# What is being asked
Your reply should be an exact copy of every entry, with the pictures removed.

Pictures paired with source code:
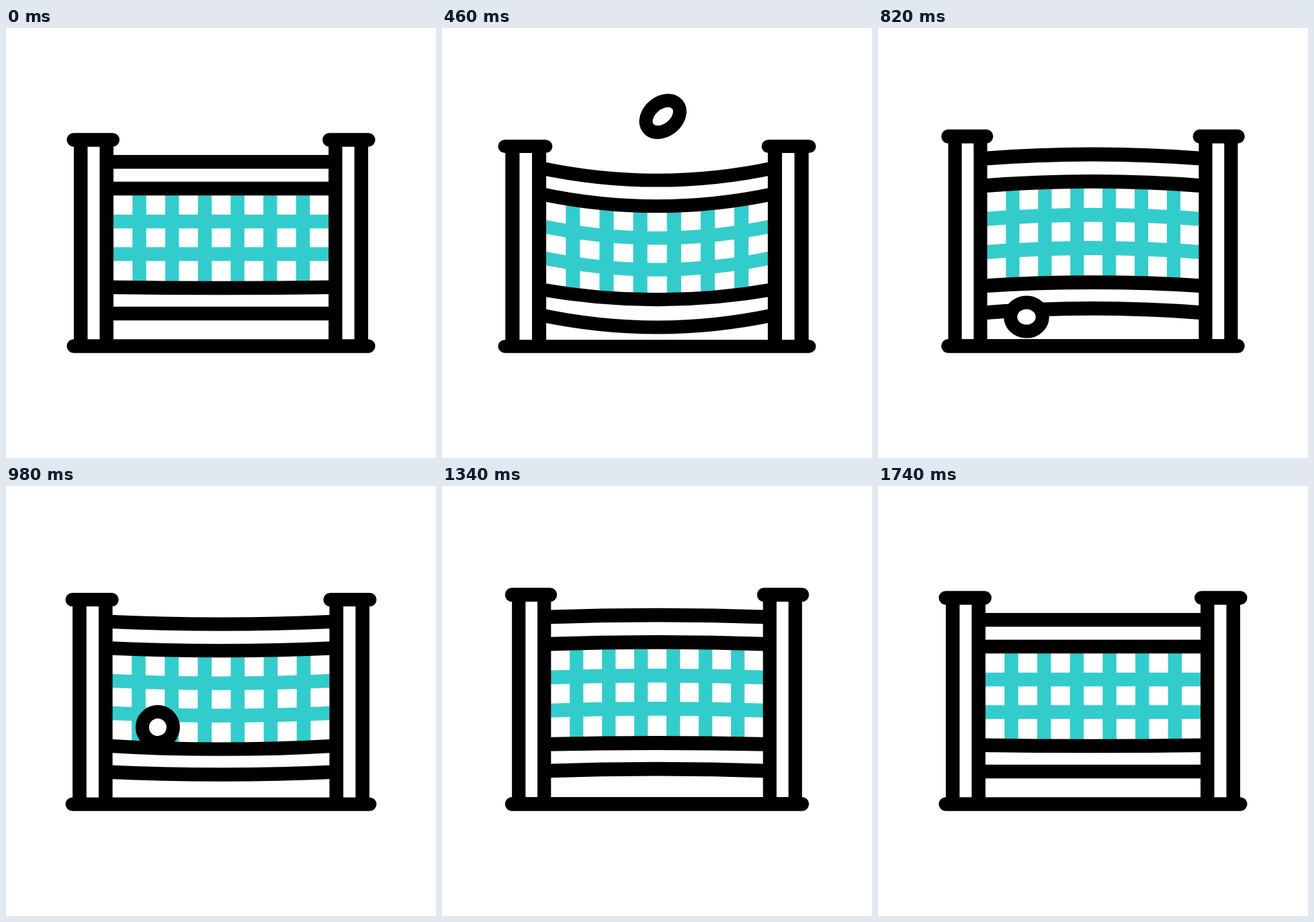
Recreate the animation shown at these times as an HTML page with a canvas. Size 640 by 640 pixels, loop 2.2 s.

```html
<!DOCTYPE html>
<html>
<head>
<meta charset="utf-8">
<style>
html, body { margin: 0; height: 100%; overflow: hidden; background: #fff; }
canvas { display: block; width: 100vmin; height: 100vmin; }
</style>
</head>
<body>
<canvas width="640" height="640"></canvas>
<script>
const ctx = document.querySelector('canvas').getContext('2d');
const LOOP = 2200, STEP = 20, GROUND = 484, STROKE = 20.5;
const TEAL = '#33cccc';

// Keys are [time, value] pairs
const SQUASH = [[200, 0], [435, .034], [460, .0304], [660, -.021], [730, -.023], [980, .0085],
  [1090, .022], [1200, .0085], [1420, -.021], [1520, -.0137], [1740, 0]];
const SAG = [[200, 0], [440, 20.5], [460, 19.3], [660, -8], [730, -9], [980, 4],
  [1090, 14], [1200, 5.5], [1420, -5], [1520, -2.6], [1740, 0]];
const TRAVEL = [[250, -1], [425, 0], [460, .14], [660, .905], [720, 1],
  [900, 1], [980, .88], [1105, 0], [1200, -.57], [1270, -1]];
const STRETCH = [[220, 0], [320, 4], [460, 5], [660, 3.5], [740, -3.5], [880, 0]];

// Monotone cubic interpolation, held at both ends
function track(keys, t) {
  const last = keys.length - 1;
  if (t <= keys[0][0]) return keys[0][1];
  if (t >= keys[last][0]) return keys[last][1];
  const slope = i => (keys[i + 1][1] - keys[i][1]) / (keys[i + 1][0] - keys[i][0]);
  const tangent = i => {
    if (i === 0 || i === last) return 0;
    const a = slope(i - 1), b = slope(i);
    return a * b <= 0 ? 0 : 2 * a * b / (a + b);
  };
  const i = keys.findIndex(k => k[0] > t) - 1;
  const [t0, v0] = keys[i], [t1, v1] = keys[i + 1];
  const h = t1 - t0, p = (t - t0) / h, q = 1 - p;
  return v0 * q * q * (1 + 2 * p) + v1 * p * p * (3 - 2 * p)
    + h * p * q * (tangent(i) * q - tangent(i + 1) * p);
}

function line(x1, y1, x2, y2, color = '#000', cap = 'butt') {
  ctx.strokeStyle = color;
  ctx.lineCap = cap;
  ctx.beginPath();
  ctx.moveTo(x1, y1);
  ctx.lineTo(x2, y2);
  ctx.stroke();
}

function ropePath(y, sag) {
  ctx.beginPath();
  ctx.moveTo(150, y);
  ctx.quadraticCurveTo(320, y + 2 * sag, 490, y);
}

function rope(y, sag, color = '#000') {
  ctx.strokeStyle = color;
  ctx.lineCap = 'butt';
  ropePath(y, sag);
  ctx.stroke();
}

function drawNet(t) {
  const squash = track(SQUASH, t), sag = track(SAG, t);
  ctx.save();
  ctx.translate(320, GROUND);
  ctx.scale(1 + squash, 1 - squash);
  ctx.translate(-320, -GROUND);
  ctx.lineWidth = STROKE;

  ctx.fillStyle = '#fff';
  ropePath(199, sag);
  ctx.lineTo(490, 473);
  ctx.lineTo(150, 473);
  ctx.fill();

  for (let i = 0; i < 6; i++) {
    const x = 198.5 + i * 48.7;
    const drop = sag * (1 - ((x - 320) / 170) ** 2);
    line(x, 239 + drop, x, 384 + drop, TEAL);
  }
  rope(288, sag, TEAL);
  rope(336.5, sag, TEAL);

  rope(199.3, sag);
  rope(239, sag);
  rope(385.7, Math.min(sag + 1.2, 16));
  rope(425, sag);

  for (const x of [111.2, 149.7, 490.3, 528.8]) line(x, 166.5, x, 473.5);
  for (const x of [100.7, 481.3]) line(x, 166.5, x + 58, 166.5, '#000', 'round');
  line(100.7, 473.5, 539.3, 473.5, '#000', 'round');
  ctx.restore();
}

// Point and heading on the arch: -1 behind the net, 0 top, 1 in front
function arch(travel, top) {
  const p = Math.abs(travel), q = 1 - p;
  const xs = travel < 0 ? [338, 366, 388, 388] : [338, 328, 223, 221];
  const ys = [top, top, travel < 0 ? 200 : 220, 430];
  const at = c => q * q * q * c[0] + 3 * q * q * p * c[1] + 3 * q * p * p * c[2] + p * p * p * c[3];
  const rate = c => q * q * (c[1] - c[0]) + 2 * q * p * (c[2] - c[1]) + p * p * (c[3] - c[2]);
  return { x: at(xs), y: at(ys), angle: Math.atan2(rate(ys), rate(xs)) };
}

function drawBall(t, travel) {
  const { x, y, angle } = arch(travel, t < 800 ? 126 : 118);
  const stretch = track(STRETCH, t);
  ctx.lineWidth = 20;
  ctx.strokeStyle = '#000';
  ctx.fillStyle = '#fff';
  ctx.beginPath();
  ctx.ellipse(x, y, 23 + stretch, 23 - stretch * .55, angle, 0, 2 * Math.PI);
  ctx.fill();
  ctx.stroke();
}

function draw(now) {
  const t = Math.floor(now % LOOP / STEP) * STEP;
  const travel = track(TRAVEL, t);
  ctx.fillStyle = '#fff';
  ctx.fillRect(0, 0, 640, 640);
  if (travel < 0) drawBall(t, travel);
  drawNet(t);
  if (travel >= 0) drawBall(t, travel);
  requestAnimationFrame(() => draw(performance.now()));
}
draw(performance.now());
</script>
</body>
</html>
```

# Solution to this problem
Recreate the animation shown at these times as an HTML page with a canvas. Size 640 by 640 pixels, loop 2.2 s.

```html
<!DOCTYPE html>
<html>
<head>
<meta charset="utf-8">
<style>
html, body { margin: 0; height: 100%; overflow: hidden; background: #fff; }
canvas { display: block; width: 100vmin; height: 100vmin; }
</style>
</head>
<body>
<canvas width="640" height="640"></canvas>
<script>
const ctx = document.querySelector('canvas').getContext('2d');
const LOOP = 2200, STEP = 20, GROUND = 484, STROKE = 20.5;
const TEAL = '#33cccc';

// Keys are [time, value] pairs
const SQUASH = [[200, 0], [435, .034], [460, .0304], [660, -.021], [730, -.023], [980, .0085],
  [1090, .022], [1200, .0085], [1420, -.021], [1520, -.0137], [1740, 0]];
const SAG = [[200, 0], [440, 20.5], [460, 19.3], [660, -8], [730, -9], [980, 4],
  [1090, 14], [1200, 5.5], [1420, -5], [1520, -2.6], [1740, 0]];
const TRAVEL = [[250, -1], [425, 0], [460, .14], [660, .905], [720, 1],
  [900, 1], [980, .88], [1105, 0], [1200, -.57], [1270, -1]];
const STRETCH = [[220, 0], [320, 4], [460, 5], [660, 3.5], [740, -3.5], [880, 0]];

// Monotone cubic interpolation, held at both ends
function track(keys, t) {
  const last = keys.length - 1;
  if (t <= keys[0][0]) return keys[0][1];
  if (t >= keys[last][0]) return keys[last][1];
  const slope = i => (keys[i + 1][1] - keys[i][1]) / (keys[i + 1][0] - keys[i][0]);
  const tangent = i => {
    if (i === 0 || i === last) return 0;
    const a = slope(i - 1), b = slope(i);
    return a * b <= 0 ? 0 : 2 * a * b / (a + b);
  };
  const i = keys.findIndex(k => k[0] > t) - 1;
  const [t0, v0] = keys[i], [t1, v1] = keys[i + 1];
  const h = t1 - t0, p = (t - t0) / h, q = 1 - p;
  return v0 * q * q * (1 + 2 * p) + v1 * p * p * (3 - 2 * p)
    + h * p * q * (tangent(i) * q - tangent(i + 1) * p);
}

function line(x1, y1, x2, y2, color = '#000', cap = 'butt') {
  ctx.strokeStyle = color;
  ctx.lineCap = cap;
  ctx.beginPath();
  ctx.moveTo(x1, y1);
  ctx.lineTo(x2, y2);
  ctx.stroke();
}

function ropePath(y, sag) {
  ctx.beginPath();
  ctx.moveTo(150, y);
  ctx.quadraticCurveTo(320, y + 2 * sag, 490, y);
}

function rope(y, sag, color = '#000') {
  ctx.strokeStyle = color;
  ctx.lineCap = 'butt';
  ropePath(y, sag);
  ctx.stroke();
}

function drawNet(t) {
  const squash = track(SQUASH, t), sag = track(SAG, t);
  ctx.save();
  ctx.translate(320, GROUND);
  ctx.scale(1 + squash, 1 - squash);
  ctx.translate(-320, -GROUND);
  ctx.lineWidth = STROKE;

  ctx.fillStyle = '#fff';
  ropePath(199, sag);
  ctx.lineTo(490, 473);
  ctx.lineTo(150, 473);
  ctx.fill();

  for (let i = 0; i < 6; i++) {
    const x = 198.5 + i * 48.7;
    const drop = sag * (1 - ((x - 320) / 170) ** 2);
    line(x, 239 + drop, x, 384 + drop, TEAL);
  }
  rope(288, sag, TEAL);
  rope(336.5, sag, TEAL);

  rope(199.3, sag);
  rope(239, sag);
  rope(385.7, Math.min(sag + 1.2, 16));
  rope(425, sag);

  for (const x of [111.2, 149.7, 490.3, 528.8]) line(x, 166.5, x, 473.5);
  for (const x of [100.7, 481.3]) line(x, 166.5, x + 58, 166.5, '#000', 'round');
  line(100.7, 473.5, 539.3, 473.5, '#000', 'round');
  ctx.restore();
}

// Point and heading on the arch: -1 behind the net, 0 top, 1 in front
function arch(travel, top) {
  const p = Math.abs(travel), q = 1 - p;
  const xs = travel < 0 ? [338, 366, 388, 388] : [338, 328, 223, 221];
  const ys = [top, top, travel < 0 ? 200 : 220, 430];
  const at = c => q * q * q * c[0] + 3 * q * q * p * c[1] + 3 * q * p * p * c[2] + p * p * p * c[3];
  const rate = c => q * q * (c[1] - c[0]) + 2 * q * p * (c[2] - c[1]) + p * p * (c[3] - c[2]);
  return { x: at(xs), y: at(ys), angle: Math.atan2(rate(ys), rate(xs)) };
}

function drawBall(t, travel) {
  const { x, y, angle } = arch(travel, t < 800 ? 126 : 118);
  const stretch = track(STRETCH, t);
  ctx.lineWidth = 20;
  ctx.strokeStyle = '#000';
  ctx.fillStyle = '#fff';
  ctx.beginPath();
  ctx.ellipse(x, y, 23 + stretch, 23 - stretch * .55, angle, 0, 2 * Math.PI);
  ctx.fill();
  ctx.stroke();
}

function draw(now) {
  const t = Math.floor(now % LOOP / STEP) * STEP;
  const travel = track(TRAVEL, t);
  ctx.fillStyle = '#fff';
  ctx.fillRect(0, 0, 640, 640);
  if (travel < 0) drawBall(t, travel);
  drawNet(t);
  if (travel >= 0) drawBall(t, travel);
  requestAnimationFrame(() => draw(performance.now()));
}
draw(performance.now());
</script>
</body>
</html>
```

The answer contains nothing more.